Merryn: Can you give us a number?

Stuart: Our generic long-term view has always been about 5% a year even in these conditions. Now I'd moderate that to 4% compound, or 21.5% in five years. The one major threat to this might be the FSA's new affordability criteria, which will make the mortgage market even tougher.

Merryn: OK, so where will prices be in a year?

James F: Down 5%.

James W: Down 5% to 10%.

Stuart: Up 4%.

Henry: Down 9%.

Ed: Down 5%.

What's the latest on house prices?


The annual change in prices, as measured by the Halifax, Nationwide (sales prices), and Rightmove (asking prices) indices.

Halifax: current price £168,889 (16% off peak); Nationwide: £166,757 (10.4%); Rightmove: £229,767 (4.9%).

Where are prices heading next?


Each month, the Royal Institution of Chartered Surveyors (RICS) asks surveyors and agents where they think prices are heading.

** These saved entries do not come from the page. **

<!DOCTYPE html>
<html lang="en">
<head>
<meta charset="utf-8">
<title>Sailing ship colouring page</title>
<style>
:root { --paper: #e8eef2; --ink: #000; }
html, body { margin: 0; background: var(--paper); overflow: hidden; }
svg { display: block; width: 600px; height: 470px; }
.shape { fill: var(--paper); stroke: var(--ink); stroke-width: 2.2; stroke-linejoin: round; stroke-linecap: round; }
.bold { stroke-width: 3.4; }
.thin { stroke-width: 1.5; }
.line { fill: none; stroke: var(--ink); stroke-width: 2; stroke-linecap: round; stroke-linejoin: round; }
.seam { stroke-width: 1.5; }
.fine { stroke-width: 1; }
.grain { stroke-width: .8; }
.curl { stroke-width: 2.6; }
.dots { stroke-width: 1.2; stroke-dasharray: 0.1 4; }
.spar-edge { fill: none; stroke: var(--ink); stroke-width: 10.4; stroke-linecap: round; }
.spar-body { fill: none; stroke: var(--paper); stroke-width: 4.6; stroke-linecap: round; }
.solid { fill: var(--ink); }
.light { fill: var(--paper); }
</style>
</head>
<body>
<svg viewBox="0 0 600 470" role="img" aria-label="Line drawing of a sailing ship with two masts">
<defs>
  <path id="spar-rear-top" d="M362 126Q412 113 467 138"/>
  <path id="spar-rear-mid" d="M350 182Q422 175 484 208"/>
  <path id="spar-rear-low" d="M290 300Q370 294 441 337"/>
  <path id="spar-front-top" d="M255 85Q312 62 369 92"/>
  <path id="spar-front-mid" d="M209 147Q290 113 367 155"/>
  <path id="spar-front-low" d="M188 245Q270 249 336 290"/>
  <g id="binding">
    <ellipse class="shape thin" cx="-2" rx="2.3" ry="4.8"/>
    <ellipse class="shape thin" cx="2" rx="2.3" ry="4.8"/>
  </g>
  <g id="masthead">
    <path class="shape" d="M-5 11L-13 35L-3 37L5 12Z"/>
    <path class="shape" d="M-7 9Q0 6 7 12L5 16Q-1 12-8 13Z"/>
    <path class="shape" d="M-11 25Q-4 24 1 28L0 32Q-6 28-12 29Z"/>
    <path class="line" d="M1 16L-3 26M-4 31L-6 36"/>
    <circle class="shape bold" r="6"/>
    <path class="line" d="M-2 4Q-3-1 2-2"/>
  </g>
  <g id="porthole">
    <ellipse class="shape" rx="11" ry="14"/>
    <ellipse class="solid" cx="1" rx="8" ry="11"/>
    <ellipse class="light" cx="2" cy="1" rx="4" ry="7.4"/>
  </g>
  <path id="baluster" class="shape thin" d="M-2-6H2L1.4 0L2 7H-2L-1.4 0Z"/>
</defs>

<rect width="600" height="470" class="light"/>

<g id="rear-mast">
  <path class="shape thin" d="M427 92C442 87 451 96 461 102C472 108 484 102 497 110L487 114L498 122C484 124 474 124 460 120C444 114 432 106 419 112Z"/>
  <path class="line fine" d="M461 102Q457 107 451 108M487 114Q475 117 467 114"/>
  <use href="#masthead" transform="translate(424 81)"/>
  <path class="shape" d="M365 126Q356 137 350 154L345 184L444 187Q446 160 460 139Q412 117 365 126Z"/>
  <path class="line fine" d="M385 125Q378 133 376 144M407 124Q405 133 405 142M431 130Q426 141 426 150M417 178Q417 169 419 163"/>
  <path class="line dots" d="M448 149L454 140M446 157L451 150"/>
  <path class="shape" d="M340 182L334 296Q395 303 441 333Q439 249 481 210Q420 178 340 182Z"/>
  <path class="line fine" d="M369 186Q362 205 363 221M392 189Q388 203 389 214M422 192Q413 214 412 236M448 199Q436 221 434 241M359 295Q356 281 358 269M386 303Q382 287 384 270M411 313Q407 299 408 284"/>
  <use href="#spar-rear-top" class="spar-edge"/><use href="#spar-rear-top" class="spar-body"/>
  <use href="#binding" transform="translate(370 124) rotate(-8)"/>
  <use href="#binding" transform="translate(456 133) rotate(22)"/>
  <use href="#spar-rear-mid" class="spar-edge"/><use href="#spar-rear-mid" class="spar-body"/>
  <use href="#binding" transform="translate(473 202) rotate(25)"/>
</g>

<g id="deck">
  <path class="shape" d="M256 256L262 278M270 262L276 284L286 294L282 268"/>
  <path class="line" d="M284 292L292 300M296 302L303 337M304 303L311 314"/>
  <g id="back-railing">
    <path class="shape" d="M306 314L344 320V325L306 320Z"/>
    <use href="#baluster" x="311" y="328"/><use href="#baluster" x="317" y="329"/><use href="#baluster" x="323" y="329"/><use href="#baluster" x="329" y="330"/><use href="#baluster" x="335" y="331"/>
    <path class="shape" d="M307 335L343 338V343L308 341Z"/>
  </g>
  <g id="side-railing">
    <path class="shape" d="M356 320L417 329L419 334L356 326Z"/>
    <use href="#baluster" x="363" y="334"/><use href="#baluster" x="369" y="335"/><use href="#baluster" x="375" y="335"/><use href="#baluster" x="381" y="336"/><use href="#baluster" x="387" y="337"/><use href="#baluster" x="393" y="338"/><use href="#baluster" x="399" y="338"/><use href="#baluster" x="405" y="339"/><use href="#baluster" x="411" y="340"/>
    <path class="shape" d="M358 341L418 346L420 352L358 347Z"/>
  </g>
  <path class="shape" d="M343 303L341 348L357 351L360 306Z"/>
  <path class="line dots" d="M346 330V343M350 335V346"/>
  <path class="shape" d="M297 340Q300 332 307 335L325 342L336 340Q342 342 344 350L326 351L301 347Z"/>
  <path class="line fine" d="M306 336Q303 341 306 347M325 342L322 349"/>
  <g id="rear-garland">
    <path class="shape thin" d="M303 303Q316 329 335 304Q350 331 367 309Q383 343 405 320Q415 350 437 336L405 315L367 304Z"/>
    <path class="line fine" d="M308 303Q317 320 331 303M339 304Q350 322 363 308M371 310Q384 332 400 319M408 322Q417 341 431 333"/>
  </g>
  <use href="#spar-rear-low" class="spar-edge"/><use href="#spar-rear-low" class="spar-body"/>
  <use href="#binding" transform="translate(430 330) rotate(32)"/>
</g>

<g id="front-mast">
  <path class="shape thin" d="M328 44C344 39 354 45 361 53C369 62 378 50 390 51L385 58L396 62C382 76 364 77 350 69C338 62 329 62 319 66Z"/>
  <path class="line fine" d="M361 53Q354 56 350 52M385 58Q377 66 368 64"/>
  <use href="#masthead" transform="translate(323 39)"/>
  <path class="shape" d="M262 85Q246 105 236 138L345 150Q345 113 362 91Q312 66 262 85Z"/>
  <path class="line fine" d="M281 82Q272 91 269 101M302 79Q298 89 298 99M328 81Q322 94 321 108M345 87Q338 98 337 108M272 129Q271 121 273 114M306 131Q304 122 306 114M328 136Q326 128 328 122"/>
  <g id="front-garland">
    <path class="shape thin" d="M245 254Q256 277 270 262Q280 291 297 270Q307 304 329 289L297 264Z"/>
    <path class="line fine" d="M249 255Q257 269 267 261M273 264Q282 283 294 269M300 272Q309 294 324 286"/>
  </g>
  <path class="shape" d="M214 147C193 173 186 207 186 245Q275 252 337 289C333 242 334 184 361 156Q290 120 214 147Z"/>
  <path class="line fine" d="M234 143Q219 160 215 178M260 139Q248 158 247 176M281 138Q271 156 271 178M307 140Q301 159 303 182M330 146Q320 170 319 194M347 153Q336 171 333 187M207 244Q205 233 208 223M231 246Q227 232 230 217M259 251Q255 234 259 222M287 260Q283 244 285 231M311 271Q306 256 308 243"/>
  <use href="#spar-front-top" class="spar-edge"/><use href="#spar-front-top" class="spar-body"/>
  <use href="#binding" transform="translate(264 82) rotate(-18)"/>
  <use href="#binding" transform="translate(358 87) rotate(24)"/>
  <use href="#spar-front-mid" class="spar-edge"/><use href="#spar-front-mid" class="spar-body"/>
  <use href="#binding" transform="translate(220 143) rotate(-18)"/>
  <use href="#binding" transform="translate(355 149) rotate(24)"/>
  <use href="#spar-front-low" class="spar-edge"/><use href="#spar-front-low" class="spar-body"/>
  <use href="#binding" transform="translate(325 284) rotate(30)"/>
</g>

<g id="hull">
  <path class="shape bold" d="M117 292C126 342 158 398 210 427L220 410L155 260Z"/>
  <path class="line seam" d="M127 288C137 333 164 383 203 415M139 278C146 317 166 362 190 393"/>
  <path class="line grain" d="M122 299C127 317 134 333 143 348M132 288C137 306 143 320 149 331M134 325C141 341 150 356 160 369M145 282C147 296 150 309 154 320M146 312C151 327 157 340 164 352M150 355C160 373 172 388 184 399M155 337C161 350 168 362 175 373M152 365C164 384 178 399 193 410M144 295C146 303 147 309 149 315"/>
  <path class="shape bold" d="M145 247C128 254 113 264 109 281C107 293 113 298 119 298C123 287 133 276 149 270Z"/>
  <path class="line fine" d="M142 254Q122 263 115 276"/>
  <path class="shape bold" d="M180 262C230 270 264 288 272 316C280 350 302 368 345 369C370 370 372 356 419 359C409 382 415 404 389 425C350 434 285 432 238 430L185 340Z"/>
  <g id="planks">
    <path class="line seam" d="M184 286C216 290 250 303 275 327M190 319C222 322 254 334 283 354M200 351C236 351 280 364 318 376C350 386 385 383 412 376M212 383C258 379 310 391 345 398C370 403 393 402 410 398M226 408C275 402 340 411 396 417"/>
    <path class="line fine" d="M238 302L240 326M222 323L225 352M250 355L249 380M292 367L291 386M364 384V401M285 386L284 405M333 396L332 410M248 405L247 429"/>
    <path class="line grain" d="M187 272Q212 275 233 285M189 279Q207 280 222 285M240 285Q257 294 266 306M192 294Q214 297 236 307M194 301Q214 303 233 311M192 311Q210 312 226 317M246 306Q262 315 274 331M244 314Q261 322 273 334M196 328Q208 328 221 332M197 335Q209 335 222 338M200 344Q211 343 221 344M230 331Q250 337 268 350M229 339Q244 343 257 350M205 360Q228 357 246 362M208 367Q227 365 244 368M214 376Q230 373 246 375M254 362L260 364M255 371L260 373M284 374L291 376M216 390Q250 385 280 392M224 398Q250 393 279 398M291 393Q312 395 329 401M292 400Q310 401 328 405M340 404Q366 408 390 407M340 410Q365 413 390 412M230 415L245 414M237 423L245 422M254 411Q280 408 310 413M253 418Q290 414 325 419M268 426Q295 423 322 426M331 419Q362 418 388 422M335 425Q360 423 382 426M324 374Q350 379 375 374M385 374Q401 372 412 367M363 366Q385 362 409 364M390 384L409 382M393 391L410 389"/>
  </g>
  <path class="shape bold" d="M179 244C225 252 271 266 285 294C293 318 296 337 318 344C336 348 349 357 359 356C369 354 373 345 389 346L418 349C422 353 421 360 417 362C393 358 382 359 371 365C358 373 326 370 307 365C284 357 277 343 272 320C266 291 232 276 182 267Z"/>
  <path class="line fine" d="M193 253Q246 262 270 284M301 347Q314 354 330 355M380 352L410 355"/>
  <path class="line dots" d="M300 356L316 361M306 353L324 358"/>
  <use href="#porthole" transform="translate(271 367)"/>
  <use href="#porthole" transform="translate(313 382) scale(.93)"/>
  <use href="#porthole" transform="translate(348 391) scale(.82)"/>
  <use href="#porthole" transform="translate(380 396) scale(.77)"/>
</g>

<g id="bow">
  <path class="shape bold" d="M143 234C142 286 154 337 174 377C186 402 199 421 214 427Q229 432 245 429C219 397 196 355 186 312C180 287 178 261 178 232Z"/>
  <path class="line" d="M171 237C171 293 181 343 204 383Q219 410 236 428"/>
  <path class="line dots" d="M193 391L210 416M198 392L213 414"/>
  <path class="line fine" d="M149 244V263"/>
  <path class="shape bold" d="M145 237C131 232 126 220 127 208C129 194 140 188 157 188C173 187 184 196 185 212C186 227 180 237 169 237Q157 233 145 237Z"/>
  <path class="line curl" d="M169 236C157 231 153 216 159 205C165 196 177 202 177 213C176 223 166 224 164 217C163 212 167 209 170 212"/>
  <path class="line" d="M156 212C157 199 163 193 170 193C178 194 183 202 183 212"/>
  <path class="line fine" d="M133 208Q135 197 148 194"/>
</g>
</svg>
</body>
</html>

It's a good lead indicator. This chart shows how the RICS result tends to lead the Nationwide house price index by about six months.

What mortgage approvals are saying


The British Bankers' Association covers about 70% of gross mortgage lending in Britain. So its monthly tally of 'loans approved for house purchase' is a good guide to housing market activity and the outlook for prices as this chart shows.

The Carpetright house price indicator


Carpetright is Europe's top specialist floor-covering retailer. So its stock price is a good guide to activity in the market when people move, they often buy new flooring. Again, this also proves to be a good indicator for future moves in house prices.

This article was originally published in MoneyWeek magazine issue number 507 on 8 October 2010, and was available exclusively to magazine subscribers. To read more articles like this, ensure you don't miss a thing, and get instant access to all our premium content, subscribe to MoneyWeek magazine now and get your first three issues free.

Merryn Somerset Webb

Merryn Somerset Webb started her career in Tokyo at public broadcaster NHK before becoming a Japanese equity broker at what was then Warburgs. She went on to work at SBC and UBS without moving from her desk in Kamiyacho (it was the age of mergers).

After five years in Japan she returned to work in the UK at Paribas. This soon became BNP Paribas. Again, no desk move was required. On leaving the City, Merryn helped The Week magazine with its City pages before becoming the launch editor of MoneyWeek in 2000 and taking on columns first in the Sunday Times and then in 2009 in the Financial Times

Twenty years on, MoneyWeek is the best-selling financial magazine in the UK. Merryn was its Editor in Chief until 2022. She is now a senior columnist at Bloomberg and host of the Merryn Talks Money podcast -  but still writes for Moneyweek monthly. 

Merryn is also is a non executive director of two investment trusts – BlackRock Throgmorton, and the Murray Income Investment Trust.